(Beginning of Dataset records)
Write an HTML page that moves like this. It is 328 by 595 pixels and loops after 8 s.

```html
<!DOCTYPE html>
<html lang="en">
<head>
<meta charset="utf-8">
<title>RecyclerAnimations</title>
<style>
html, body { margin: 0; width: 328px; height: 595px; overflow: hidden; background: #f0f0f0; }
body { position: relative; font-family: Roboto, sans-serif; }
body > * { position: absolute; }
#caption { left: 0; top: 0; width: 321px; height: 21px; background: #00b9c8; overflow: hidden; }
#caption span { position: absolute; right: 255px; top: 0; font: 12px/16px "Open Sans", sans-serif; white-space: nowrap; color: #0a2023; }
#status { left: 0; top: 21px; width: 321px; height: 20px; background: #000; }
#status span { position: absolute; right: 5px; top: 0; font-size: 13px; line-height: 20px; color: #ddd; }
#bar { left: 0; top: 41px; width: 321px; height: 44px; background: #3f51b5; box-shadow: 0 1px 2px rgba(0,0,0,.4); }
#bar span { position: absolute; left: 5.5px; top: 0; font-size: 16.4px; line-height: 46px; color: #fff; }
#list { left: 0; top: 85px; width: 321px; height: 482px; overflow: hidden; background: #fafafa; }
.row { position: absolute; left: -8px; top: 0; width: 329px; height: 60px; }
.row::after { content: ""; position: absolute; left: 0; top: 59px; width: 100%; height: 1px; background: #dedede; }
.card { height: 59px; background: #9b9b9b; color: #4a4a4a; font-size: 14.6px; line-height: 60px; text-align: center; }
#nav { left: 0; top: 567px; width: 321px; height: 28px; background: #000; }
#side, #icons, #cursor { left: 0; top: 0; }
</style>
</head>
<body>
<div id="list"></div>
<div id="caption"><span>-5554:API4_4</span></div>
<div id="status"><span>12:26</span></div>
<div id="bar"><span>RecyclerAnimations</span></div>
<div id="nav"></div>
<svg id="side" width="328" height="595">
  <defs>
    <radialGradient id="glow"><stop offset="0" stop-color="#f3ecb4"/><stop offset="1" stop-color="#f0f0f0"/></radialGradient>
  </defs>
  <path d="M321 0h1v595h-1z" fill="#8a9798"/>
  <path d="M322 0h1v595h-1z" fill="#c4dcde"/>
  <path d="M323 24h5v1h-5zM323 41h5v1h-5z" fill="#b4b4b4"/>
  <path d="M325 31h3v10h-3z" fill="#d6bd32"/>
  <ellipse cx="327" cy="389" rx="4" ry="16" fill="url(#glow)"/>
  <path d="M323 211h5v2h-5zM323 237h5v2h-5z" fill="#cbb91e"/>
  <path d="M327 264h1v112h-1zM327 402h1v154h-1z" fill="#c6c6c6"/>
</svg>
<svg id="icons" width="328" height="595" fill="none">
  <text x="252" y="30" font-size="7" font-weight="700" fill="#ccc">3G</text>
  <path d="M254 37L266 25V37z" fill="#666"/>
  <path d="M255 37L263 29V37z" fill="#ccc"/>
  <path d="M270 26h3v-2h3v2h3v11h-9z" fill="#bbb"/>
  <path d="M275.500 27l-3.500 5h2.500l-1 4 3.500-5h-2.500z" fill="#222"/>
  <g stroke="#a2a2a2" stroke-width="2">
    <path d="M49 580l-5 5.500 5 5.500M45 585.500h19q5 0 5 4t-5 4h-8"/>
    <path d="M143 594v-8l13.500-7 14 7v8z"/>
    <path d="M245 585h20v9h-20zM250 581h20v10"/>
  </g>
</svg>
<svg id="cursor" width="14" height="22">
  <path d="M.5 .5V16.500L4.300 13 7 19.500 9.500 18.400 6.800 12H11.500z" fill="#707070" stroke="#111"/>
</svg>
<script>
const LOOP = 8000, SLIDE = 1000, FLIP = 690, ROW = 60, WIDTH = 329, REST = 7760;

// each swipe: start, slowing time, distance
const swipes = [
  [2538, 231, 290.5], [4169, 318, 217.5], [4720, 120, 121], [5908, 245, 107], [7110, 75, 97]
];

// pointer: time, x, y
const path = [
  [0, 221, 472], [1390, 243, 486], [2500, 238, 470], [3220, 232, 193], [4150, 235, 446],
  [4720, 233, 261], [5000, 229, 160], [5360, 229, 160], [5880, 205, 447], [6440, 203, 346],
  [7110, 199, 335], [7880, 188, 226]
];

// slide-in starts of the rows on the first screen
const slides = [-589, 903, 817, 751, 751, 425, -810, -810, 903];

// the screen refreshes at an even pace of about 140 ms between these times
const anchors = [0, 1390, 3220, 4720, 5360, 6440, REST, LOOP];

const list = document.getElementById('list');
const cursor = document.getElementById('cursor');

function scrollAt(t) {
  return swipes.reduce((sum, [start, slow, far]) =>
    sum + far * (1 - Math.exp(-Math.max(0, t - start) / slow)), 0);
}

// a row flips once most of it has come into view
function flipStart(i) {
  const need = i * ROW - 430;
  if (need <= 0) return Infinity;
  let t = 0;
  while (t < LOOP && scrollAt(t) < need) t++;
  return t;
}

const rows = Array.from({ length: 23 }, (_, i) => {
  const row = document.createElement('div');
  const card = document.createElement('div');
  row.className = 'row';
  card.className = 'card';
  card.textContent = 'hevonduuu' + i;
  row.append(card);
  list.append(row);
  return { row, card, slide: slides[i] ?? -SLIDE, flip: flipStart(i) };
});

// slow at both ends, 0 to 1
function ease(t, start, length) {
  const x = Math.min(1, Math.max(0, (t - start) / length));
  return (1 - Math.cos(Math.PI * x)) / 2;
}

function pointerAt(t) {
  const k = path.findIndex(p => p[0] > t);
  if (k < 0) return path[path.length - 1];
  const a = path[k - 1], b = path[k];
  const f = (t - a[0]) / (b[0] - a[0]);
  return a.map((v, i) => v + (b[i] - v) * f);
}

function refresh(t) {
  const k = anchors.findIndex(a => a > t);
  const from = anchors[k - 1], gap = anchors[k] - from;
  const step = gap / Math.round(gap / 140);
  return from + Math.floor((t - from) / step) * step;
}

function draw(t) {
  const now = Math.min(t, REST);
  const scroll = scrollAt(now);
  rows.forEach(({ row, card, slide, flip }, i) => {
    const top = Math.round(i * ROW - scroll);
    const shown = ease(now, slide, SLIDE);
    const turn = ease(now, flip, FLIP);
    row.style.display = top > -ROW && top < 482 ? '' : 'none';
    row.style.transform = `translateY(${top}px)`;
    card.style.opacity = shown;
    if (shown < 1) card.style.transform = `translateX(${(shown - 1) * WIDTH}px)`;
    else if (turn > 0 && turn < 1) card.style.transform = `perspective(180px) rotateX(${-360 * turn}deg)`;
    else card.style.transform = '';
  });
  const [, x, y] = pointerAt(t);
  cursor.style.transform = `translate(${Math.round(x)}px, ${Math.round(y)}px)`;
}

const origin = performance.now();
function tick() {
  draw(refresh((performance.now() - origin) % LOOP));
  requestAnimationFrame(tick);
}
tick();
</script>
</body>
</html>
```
(End of Dataset records)
(Beginning of Dataset records)
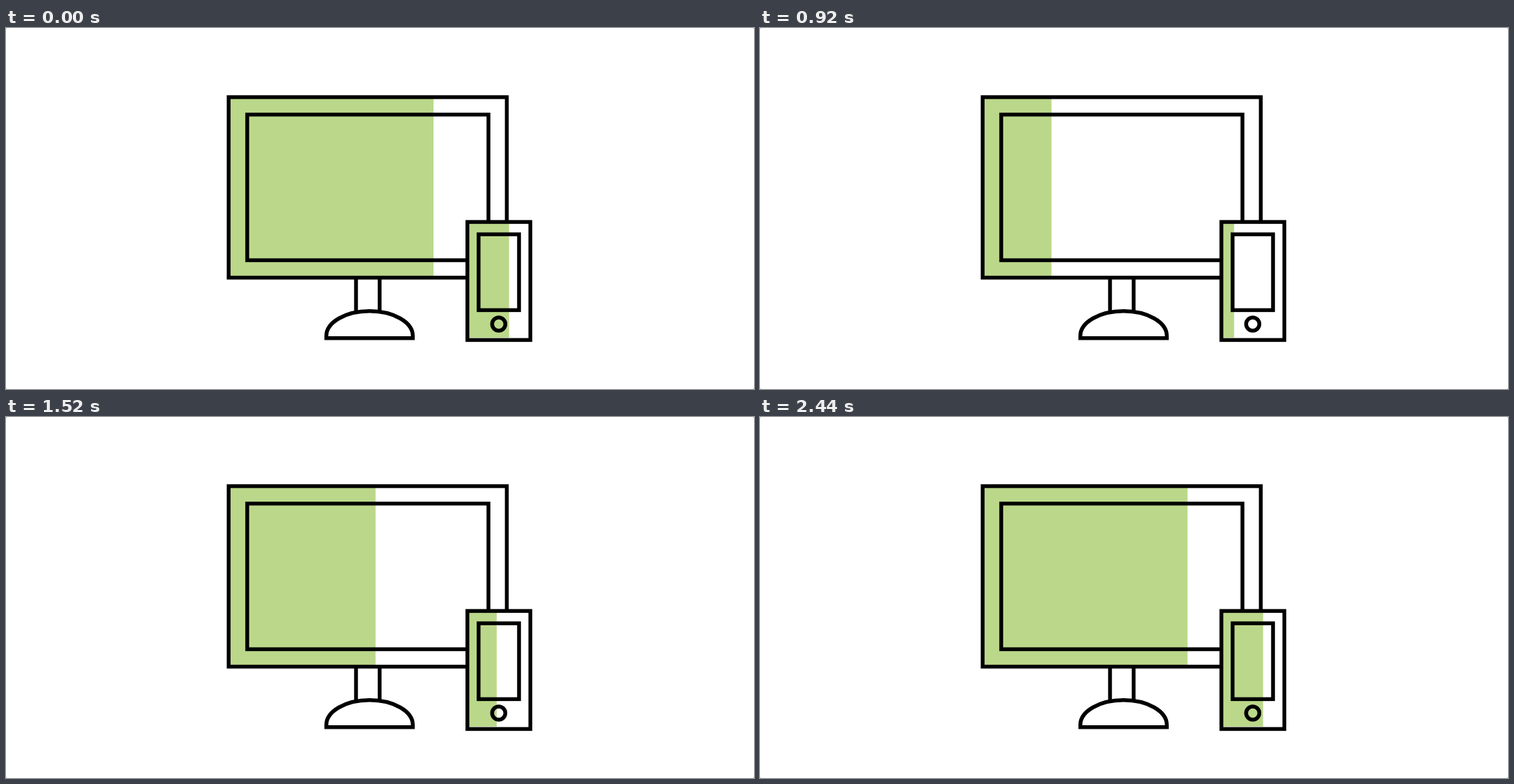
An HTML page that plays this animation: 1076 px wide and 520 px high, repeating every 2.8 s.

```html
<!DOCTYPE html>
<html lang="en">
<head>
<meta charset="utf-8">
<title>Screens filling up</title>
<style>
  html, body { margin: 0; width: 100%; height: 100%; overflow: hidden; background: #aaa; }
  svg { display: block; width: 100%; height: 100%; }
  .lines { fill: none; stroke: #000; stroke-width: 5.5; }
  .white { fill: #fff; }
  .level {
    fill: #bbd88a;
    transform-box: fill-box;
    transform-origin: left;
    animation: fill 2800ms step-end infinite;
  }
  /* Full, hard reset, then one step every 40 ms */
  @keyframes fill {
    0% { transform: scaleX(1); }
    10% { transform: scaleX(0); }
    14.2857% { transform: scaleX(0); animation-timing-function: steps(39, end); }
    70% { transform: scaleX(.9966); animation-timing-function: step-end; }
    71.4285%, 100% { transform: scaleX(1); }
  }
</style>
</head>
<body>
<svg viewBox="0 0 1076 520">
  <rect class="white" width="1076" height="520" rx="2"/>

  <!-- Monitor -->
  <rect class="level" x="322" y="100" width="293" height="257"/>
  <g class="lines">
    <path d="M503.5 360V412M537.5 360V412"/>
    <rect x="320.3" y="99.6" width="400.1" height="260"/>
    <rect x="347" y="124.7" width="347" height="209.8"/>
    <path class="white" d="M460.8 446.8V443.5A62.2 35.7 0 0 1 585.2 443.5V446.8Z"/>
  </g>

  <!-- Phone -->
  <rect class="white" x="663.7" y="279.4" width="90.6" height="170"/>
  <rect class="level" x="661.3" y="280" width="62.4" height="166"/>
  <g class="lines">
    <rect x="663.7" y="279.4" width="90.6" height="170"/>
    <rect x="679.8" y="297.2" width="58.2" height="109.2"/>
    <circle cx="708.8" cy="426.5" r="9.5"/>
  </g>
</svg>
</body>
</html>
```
(End of Dataset records)
(Beginning of Dataset records)
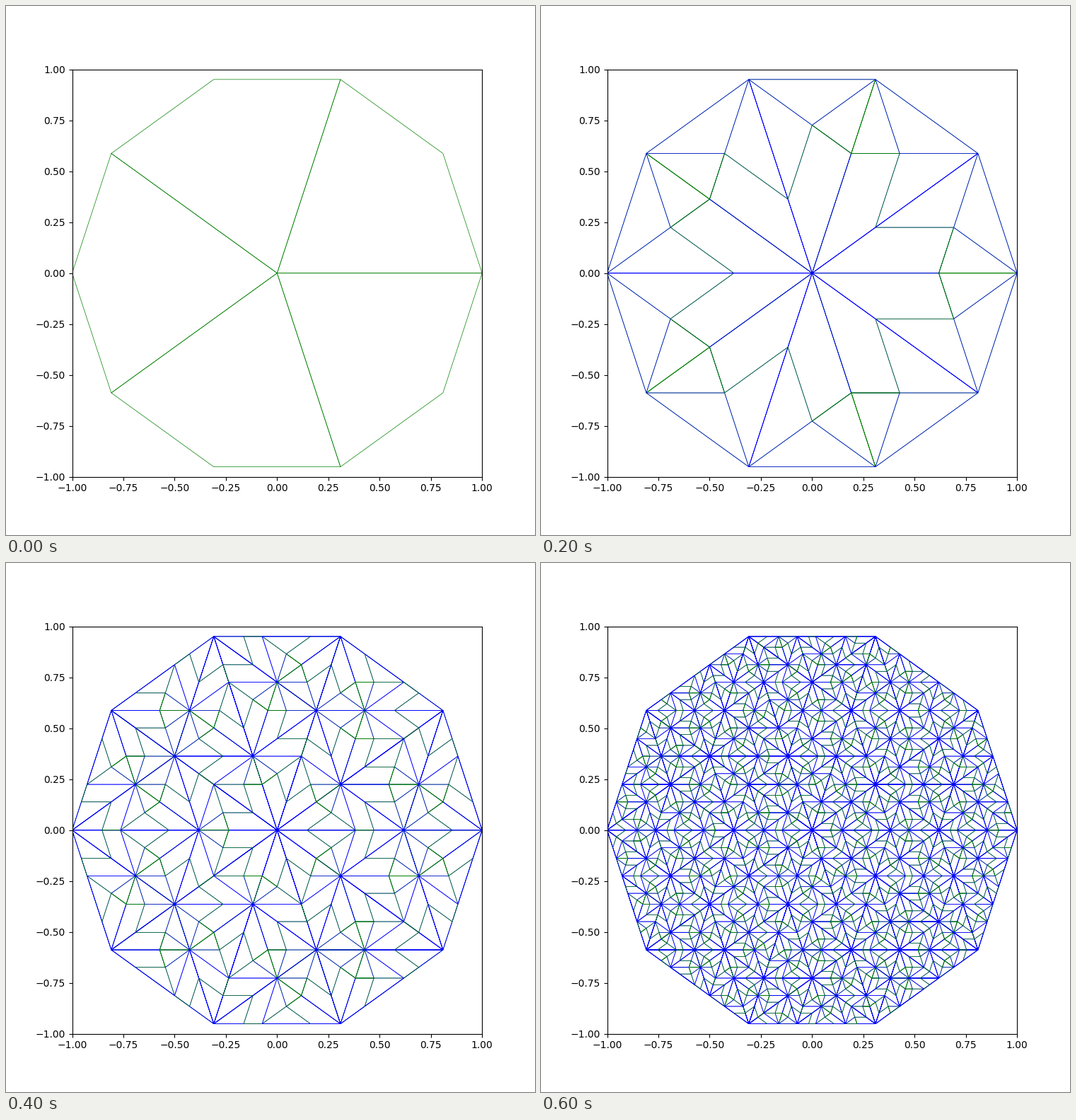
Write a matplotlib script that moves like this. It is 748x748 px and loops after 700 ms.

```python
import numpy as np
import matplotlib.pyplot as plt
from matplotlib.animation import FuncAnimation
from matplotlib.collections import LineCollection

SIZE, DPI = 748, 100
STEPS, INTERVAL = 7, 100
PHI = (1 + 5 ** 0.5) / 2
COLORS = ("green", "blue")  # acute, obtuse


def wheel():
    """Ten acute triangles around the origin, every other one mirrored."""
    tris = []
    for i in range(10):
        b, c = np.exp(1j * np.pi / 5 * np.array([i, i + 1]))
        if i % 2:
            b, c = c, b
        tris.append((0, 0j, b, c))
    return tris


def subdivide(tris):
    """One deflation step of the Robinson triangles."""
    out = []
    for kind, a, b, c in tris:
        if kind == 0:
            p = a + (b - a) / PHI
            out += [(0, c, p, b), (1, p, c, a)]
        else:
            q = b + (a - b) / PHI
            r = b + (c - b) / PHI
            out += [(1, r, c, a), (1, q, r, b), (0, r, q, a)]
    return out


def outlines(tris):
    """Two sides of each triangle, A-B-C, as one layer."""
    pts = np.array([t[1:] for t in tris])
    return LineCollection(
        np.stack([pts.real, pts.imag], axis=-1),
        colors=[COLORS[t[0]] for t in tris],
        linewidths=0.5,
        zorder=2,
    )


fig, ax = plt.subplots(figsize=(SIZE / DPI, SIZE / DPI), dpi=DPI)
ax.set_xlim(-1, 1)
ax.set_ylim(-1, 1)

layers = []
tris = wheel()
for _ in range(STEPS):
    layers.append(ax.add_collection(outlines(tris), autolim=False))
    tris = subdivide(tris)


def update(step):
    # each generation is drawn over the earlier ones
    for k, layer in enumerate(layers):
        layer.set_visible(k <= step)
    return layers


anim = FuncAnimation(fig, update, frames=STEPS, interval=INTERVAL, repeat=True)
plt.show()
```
(End of Dataset records)
Exercise objective:
Extract every line from the records above that contains the word "span".

Response:
#caption span { position: absolute; right: 255px; top: 0; font: 12px/16px "Open Sans", sans-serif; white-space: nowrap; color: #0a2023; }
#status span { position: absolute; right: 5px; top: 0; font-size: 13px; line-height: 20px; color: #ddd; }
#bar span { position: absolute; left: 5.5px; top: 0; font-size: 16.4px; line-height: 46px; color: #fff; }
<div id="caption"><span>-5554:API4_4</span></div>
<div id="status"><span>12:26</span></div>
<div id="bar"><span>RecyclerAnimations</span></div>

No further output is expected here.